### TASK DESCRIPTION
Return the lines from the start of the data through the line with "none; stroke: var(--ink);". Include both of those lines and no others.

### ENTRIES SUPPLIED
----------

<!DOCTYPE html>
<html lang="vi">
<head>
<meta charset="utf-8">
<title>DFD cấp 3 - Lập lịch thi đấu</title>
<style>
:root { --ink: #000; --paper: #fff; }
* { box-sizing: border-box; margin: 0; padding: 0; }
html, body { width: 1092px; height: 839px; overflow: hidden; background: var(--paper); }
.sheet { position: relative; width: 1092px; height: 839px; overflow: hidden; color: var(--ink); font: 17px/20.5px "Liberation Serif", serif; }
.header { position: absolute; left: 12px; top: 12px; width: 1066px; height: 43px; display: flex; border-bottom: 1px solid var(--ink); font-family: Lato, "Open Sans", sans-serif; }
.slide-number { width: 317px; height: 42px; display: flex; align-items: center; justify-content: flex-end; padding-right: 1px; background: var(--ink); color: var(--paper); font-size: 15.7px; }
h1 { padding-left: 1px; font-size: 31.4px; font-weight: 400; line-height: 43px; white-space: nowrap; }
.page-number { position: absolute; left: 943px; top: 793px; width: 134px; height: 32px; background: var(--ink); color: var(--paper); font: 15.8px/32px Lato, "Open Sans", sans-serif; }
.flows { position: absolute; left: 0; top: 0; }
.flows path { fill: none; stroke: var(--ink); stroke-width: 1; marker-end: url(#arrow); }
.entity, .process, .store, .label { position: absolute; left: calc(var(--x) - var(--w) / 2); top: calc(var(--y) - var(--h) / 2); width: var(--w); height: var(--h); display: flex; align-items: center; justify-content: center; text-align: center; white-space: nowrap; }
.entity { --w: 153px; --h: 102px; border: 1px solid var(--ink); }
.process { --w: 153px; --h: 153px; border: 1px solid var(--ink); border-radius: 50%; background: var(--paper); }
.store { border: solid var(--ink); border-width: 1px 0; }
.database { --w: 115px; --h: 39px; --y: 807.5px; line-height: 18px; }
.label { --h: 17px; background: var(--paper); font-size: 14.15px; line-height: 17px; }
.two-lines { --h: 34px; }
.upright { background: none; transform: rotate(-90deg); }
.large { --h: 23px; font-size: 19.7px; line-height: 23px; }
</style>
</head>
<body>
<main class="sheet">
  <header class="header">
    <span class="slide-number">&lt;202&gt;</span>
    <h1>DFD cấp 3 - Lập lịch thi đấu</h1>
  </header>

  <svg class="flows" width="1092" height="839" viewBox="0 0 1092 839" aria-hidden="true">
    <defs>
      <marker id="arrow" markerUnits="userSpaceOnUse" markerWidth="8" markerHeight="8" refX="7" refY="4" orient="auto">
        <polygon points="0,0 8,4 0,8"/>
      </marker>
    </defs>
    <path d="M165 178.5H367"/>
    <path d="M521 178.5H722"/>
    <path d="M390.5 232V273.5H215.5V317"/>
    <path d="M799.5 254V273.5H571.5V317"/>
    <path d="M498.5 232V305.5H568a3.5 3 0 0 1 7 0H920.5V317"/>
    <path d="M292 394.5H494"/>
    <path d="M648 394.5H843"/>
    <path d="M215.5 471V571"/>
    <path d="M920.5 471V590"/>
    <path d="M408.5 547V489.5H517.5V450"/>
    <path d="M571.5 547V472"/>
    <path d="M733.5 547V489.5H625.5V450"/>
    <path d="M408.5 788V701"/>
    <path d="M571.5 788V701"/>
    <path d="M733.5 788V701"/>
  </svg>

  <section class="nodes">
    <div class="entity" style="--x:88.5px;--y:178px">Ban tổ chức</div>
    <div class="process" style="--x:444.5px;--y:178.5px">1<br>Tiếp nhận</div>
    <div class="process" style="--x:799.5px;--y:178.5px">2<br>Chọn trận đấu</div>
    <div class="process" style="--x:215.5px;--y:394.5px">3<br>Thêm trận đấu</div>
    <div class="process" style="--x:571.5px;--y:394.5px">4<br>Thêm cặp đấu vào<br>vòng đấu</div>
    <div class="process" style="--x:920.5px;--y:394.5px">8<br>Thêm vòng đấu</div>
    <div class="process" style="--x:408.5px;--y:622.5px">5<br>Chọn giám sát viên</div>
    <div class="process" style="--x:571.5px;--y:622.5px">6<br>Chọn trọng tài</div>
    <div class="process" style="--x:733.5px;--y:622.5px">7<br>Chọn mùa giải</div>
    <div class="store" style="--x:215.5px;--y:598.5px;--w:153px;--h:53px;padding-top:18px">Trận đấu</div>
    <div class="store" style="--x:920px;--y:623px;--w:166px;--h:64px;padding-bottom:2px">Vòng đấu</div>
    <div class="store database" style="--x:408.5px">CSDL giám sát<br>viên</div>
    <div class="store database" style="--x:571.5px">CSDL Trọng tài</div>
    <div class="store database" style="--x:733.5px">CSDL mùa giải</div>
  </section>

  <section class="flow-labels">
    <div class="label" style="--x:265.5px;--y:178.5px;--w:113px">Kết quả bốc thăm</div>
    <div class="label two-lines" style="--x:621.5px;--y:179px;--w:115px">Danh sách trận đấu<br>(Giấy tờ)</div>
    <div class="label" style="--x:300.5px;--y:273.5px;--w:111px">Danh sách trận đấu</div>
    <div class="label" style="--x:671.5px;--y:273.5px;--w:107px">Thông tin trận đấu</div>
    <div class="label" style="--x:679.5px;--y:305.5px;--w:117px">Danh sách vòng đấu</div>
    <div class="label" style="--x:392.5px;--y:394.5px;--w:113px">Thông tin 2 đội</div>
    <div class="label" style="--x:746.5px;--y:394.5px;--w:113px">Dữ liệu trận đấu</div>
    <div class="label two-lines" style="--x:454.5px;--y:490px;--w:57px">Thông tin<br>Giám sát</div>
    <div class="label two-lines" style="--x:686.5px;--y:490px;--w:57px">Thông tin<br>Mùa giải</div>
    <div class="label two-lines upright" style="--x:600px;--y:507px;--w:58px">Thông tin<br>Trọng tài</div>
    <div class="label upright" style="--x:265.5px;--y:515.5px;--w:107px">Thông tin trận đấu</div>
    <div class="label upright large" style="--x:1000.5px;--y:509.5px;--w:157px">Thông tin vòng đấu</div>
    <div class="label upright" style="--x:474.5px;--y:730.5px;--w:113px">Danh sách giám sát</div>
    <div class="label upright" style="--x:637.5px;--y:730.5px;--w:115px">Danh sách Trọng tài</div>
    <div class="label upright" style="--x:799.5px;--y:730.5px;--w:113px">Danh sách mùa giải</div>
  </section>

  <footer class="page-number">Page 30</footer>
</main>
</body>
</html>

----------

### YOUR SOLUTION
<!DOCTYPE html>
<html lang="vi">
<head>
<meta charset="utf-8">
<title>DFD cấp 3 - Lập lịch thi đấu</title>
<style>
:root { --ink: #000; --paper: #fff; }
* { box-sizing: border-box; margin: 0; padding: 0; }
html, body { width: 1092px; height: 839px; overflow: hidden; background: var(--paper); }
.sheet { position: relative; width: 1092px; height: 839px; overflow: hidden; color: var(--ink); font: 17px/20.5px "Liberation Serif", serif; }
.header { position: absolute; left: 12px; top: 12px; width: 1066px; height: 43px; display: flex; border-bottom: 1px solid var(--ink); font-family: Lato, "Open Sans", sans-serif; }
.slide-number { width: 317px; height: 42px; display: flex; align-items: center; justify-content: flex-end; padding-right: 1px; background: var(--ink); color: var(--paper); font-size: 15.7px; }
h1 { padding-left: 1px; font-size: 31.4px; font-weight: 400; line-height: 43px; white-space: nowrap; }
.page-number { position: absolute; left: 943px; top: 793px; width: 134px; height: 32px; background: var(--ink); color: var(--paper); font: 15.8px/32px Lato, "Open Sans", sans-serif; }
.flows { position: absolute; left: 0; top: 0; }
.flows path { fill: none; stroke: var(--ink); stroke-width: 1; marker-end: url(#arrow); }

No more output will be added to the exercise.